The taboo associated with the intoxicating nature of marijuana and it’s illegal status across many countries largely kept cannabis off the laboratory tables until recently. However, as the legalization drive of the drug continues to gain pace across the globe, intriguing pieces of research are coming in with each passing day.
A recent research conducted at the University of Newcastle in Australia has found that cannabis has the potential to attack cancer cells in a patient without harming the healthy ones.
Researcher Matt Dun devoted the last 3 years to study how various cannabis strains affect cancer cells. During the research, he modified one particular strain, named Eve – which according to the university press report – contained high levels of ‘wonderful’ CBD and less than 1% of the expected amount of psychoactive THC.

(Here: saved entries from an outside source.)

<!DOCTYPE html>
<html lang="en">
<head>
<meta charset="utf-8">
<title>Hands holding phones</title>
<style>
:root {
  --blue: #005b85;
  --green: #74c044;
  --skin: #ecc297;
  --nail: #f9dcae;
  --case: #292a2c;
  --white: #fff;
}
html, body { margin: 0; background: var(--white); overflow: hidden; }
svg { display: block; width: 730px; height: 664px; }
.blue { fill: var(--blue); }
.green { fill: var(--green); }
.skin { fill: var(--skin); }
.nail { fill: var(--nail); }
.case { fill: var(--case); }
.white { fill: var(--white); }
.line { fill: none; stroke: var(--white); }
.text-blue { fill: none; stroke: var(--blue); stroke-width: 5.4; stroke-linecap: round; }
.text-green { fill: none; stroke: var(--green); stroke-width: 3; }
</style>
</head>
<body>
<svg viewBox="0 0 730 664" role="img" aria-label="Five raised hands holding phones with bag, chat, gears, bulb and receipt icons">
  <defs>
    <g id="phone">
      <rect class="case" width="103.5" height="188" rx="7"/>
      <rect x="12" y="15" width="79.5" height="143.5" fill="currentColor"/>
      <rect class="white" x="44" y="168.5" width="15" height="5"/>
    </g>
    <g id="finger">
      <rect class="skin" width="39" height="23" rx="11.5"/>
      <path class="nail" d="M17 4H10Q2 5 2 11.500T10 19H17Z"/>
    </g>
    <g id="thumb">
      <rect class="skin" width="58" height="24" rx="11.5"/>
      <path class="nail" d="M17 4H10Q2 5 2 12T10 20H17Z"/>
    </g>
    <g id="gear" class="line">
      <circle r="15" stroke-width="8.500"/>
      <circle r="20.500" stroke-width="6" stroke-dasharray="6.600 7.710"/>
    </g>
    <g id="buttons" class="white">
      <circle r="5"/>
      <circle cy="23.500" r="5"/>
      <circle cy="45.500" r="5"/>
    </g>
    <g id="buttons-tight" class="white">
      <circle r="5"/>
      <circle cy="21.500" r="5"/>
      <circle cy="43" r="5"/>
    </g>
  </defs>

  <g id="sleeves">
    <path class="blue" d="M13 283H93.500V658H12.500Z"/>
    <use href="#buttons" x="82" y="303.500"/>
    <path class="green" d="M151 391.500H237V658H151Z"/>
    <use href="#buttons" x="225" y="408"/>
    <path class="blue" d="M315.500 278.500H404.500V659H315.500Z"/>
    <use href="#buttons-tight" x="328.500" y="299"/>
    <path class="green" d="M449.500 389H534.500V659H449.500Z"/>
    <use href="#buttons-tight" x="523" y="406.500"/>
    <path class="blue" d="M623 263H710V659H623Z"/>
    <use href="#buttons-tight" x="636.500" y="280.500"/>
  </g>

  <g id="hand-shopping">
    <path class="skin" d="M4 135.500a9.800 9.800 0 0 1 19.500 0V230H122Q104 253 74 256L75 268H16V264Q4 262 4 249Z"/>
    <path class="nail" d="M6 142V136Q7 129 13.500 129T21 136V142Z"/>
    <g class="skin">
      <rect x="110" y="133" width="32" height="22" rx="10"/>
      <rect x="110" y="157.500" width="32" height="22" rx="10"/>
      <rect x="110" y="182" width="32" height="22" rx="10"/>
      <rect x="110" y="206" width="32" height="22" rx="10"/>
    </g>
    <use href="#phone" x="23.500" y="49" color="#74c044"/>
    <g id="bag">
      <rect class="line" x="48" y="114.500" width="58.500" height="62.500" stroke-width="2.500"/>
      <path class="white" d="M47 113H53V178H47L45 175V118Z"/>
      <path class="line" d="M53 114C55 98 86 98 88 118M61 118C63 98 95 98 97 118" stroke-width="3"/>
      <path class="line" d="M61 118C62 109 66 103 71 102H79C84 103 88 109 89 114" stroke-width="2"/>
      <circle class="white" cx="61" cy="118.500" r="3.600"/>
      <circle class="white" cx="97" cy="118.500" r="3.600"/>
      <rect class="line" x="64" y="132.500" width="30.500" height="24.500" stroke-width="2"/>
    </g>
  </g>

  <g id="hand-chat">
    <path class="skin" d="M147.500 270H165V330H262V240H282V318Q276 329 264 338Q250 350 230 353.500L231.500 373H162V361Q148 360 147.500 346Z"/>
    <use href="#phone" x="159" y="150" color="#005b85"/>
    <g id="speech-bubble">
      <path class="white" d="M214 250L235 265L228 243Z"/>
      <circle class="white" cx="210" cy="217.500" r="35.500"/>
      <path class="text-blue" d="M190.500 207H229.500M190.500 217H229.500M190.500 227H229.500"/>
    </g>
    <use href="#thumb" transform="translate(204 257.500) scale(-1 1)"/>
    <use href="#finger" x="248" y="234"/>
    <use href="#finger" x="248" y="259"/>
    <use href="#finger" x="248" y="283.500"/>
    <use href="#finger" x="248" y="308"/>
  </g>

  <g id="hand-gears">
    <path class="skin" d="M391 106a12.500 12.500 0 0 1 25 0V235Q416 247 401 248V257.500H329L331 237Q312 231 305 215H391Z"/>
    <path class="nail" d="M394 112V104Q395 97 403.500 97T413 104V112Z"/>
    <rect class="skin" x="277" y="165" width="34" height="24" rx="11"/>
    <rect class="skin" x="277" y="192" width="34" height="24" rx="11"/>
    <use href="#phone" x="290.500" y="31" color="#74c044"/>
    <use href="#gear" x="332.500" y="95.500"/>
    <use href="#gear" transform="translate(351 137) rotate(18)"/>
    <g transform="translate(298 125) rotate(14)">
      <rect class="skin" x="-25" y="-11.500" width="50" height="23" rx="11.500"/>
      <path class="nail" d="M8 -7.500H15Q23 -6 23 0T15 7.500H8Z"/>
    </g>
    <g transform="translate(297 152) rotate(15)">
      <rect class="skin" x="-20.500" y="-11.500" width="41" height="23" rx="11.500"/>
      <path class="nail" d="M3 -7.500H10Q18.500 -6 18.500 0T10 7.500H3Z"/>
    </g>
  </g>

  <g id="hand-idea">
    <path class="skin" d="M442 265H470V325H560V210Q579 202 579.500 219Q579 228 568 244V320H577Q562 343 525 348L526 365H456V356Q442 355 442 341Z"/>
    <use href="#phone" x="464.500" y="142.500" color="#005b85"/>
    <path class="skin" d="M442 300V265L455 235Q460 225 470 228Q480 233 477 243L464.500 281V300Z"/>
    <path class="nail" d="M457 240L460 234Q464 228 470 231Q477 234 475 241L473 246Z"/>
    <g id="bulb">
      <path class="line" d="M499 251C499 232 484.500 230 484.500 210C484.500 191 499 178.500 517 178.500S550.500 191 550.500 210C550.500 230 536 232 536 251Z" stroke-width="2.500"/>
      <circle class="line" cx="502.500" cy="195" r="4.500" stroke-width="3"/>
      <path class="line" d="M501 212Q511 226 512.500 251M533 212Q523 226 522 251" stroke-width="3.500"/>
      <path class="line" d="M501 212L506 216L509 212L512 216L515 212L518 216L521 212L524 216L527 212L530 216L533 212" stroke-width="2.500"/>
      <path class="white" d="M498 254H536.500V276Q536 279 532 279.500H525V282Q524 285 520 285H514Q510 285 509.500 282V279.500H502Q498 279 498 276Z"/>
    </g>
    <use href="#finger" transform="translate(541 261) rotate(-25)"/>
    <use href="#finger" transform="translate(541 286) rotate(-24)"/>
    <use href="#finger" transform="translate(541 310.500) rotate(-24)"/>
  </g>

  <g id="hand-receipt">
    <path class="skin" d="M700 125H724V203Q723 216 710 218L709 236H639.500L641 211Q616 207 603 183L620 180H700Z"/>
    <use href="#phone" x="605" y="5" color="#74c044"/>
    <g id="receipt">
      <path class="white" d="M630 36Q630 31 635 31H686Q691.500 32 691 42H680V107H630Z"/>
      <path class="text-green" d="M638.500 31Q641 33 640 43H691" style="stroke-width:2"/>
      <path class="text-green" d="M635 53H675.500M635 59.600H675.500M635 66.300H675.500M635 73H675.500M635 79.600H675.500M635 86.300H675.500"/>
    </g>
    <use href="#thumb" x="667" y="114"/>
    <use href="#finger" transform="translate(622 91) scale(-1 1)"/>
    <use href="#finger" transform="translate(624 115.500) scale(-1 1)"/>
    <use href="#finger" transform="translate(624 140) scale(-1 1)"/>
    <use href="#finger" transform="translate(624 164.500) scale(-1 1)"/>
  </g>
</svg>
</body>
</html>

After a few trials, it was established that the compounds derived from Eve could successfully kill leukaemia cells, while not inducing any threats against the white blood cells, hence keeping the body’s immune system in harmony.
The challenging road ahead

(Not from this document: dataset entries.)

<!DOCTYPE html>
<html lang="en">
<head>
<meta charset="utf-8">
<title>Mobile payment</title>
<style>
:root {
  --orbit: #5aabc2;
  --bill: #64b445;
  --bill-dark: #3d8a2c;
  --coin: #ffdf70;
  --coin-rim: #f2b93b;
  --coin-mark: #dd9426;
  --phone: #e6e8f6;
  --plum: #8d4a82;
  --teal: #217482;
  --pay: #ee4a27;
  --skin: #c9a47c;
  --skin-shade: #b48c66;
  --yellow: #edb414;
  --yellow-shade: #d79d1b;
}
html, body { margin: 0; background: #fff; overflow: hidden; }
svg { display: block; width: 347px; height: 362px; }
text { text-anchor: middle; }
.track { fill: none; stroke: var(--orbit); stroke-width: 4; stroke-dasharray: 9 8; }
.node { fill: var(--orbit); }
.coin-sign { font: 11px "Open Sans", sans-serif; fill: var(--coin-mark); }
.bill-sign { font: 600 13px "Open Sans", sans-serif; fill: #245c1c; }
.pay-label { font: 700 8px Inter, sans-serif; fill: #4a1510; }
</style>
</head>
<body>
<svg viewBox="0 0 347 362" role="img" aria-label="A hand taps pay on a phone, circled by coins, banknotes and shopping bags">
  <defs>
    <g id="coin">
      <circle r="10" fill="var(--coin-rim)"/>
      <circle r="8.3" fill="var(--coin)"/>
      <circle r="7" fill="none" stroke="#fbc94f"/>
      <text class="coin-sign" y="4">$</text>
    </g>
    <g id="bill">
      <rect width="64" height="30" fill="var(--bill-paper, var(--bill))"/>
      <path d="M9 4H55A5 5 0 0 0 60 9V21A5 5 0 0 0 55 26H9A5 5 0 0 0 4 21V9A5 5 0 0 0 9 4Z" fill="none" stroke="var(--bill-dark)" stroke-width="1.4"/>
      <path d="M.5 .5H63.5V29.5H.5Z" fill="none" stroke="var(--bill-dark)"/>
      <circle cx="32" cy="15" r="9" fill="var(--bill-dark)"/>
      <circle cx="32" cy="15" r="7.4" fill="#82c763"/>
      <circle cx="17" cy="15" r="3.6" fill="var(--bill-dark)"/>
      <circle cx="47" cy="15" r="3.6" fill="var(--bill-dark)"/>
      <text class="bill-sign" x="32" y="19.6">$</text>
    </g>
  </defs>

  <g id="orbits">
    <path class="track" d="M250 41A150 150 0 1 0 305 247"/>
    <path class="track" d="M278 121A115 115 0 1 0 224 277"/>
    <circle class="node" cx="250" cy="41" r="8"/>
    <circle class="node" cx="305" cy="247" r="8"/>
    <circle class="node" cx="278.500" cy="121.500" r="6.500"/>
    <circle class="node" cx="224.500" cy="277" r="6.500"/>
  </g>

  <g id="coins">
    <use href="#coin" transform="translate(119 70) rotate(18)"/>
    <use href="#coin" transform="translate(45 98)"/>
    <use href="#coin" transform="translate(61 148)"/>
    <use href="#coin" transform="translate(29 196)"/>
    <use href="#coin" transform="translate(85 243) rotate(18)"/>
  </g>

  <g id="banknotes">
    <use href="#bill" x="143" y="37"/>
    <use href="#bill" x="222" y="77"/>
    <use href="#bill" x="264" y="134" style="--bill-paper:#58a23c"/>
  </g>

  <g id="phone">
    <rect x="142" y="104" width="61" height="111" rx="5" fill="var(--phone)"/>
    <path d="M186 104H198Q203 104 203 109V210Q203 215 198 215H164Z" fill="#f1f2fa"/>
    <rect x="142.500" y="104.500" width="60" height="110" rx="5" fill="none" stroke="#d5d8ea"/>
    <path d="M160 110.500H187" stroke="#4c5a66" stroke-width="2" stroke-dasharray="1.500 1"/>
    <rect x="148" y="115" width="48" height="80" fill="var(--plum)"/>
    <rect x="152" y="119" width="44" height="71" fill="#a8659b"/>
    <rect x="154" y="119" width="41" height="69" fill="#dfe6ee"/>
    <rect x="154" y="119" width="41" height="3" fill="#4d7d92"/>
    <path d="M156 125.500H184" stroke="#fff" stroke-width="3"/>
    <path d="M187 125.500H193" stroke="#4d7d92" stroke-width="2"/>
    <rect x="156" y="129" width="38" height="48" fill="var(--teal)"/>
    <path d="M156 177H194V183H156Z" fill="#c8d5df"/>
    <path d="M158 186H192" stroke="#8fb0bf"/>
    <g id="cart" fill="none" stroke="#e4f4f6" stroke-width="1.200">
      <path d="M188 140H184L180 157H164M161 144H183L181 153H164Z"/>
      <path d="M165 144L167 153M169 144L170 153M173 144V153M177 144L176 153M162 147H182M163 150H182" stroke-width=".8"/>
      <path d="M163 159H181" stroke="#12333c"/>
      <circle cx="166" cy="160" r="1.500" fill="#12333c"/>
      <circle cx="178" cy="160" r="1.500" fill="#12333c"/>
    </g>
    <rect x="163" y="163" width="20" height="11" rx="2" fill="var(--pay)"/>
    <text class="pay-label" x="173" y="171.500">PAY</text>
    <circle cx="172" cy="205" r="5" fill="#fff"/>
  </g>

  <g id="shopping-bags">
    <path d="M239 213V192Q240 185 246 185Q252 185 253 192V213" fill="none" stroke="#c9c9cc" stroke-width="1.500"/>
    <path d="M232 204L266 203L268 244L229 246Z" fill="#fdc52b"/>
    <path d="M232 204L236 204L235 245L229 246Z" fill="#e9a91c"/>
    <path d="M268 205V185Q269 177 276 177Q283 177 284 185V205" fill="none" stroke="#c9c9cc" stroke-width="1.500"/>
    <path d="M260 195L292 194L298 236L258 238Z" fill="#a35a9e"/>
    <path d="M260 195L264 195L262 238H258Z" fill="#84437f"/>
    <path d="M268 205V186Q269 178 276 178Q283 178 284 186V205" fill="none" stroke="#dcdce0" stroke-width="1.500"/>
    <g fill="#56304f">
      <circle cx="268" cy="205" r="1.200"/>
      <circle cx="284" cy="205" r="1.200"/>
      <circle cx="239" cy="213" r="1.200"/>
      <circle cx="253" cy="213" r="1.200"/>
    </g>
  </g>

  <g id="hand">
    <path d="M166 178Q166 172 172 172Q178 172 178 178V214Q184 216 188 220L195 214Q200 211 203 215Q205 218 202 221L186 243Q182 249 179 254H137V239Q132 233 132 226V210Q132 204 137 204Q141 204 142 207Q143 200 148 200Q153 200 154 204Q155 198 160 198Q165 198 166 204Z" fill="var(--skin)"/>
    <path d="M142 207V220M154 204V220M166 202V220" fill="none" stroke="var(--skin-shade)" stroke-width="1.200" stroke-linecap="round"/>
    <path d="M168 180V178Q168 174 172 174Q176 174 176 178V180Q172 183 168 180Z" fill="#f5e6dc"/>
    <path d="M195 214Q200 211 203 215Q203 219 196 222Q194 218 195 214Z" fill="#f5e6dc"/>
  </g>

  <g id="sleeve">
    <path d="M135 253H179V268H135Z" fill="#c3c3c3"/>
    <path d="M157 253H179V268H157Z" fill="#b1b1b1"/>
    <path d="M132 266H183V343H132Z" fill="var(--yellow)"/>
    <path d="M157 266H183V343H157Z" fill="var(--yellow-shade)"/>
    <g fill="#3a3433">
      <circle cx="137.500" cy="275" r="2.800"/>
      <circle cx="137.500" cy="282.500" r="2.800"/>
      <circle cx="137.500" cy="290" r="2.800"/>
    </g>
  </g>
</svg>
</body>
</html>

Although cannabis has time and again proved effective to prevent and treat a number of conditions, it’s classification as a narcotic drug in many countries has restricted the pace of the research. The United States Federal Government, for instance, still categorizes it in the same list as heroin, despite the fact that cannabis is considered harmless when consumed through methods other than smoking.
Dun and his team though thank the Australian Natural Therapies Group (ANTG) for their help and cooperation in modifying the strain.
What lies next?
The researchers are now all set to test Eve on other types of cancer cells and take this ‘breakthrough’ ahead. Although many pieces of research have been published showing the hostile effect of cannabis compounds on cancer, nearly all of them focussed on treating or suppressing the symptoms, rather than entirely killing of the cancerous cells.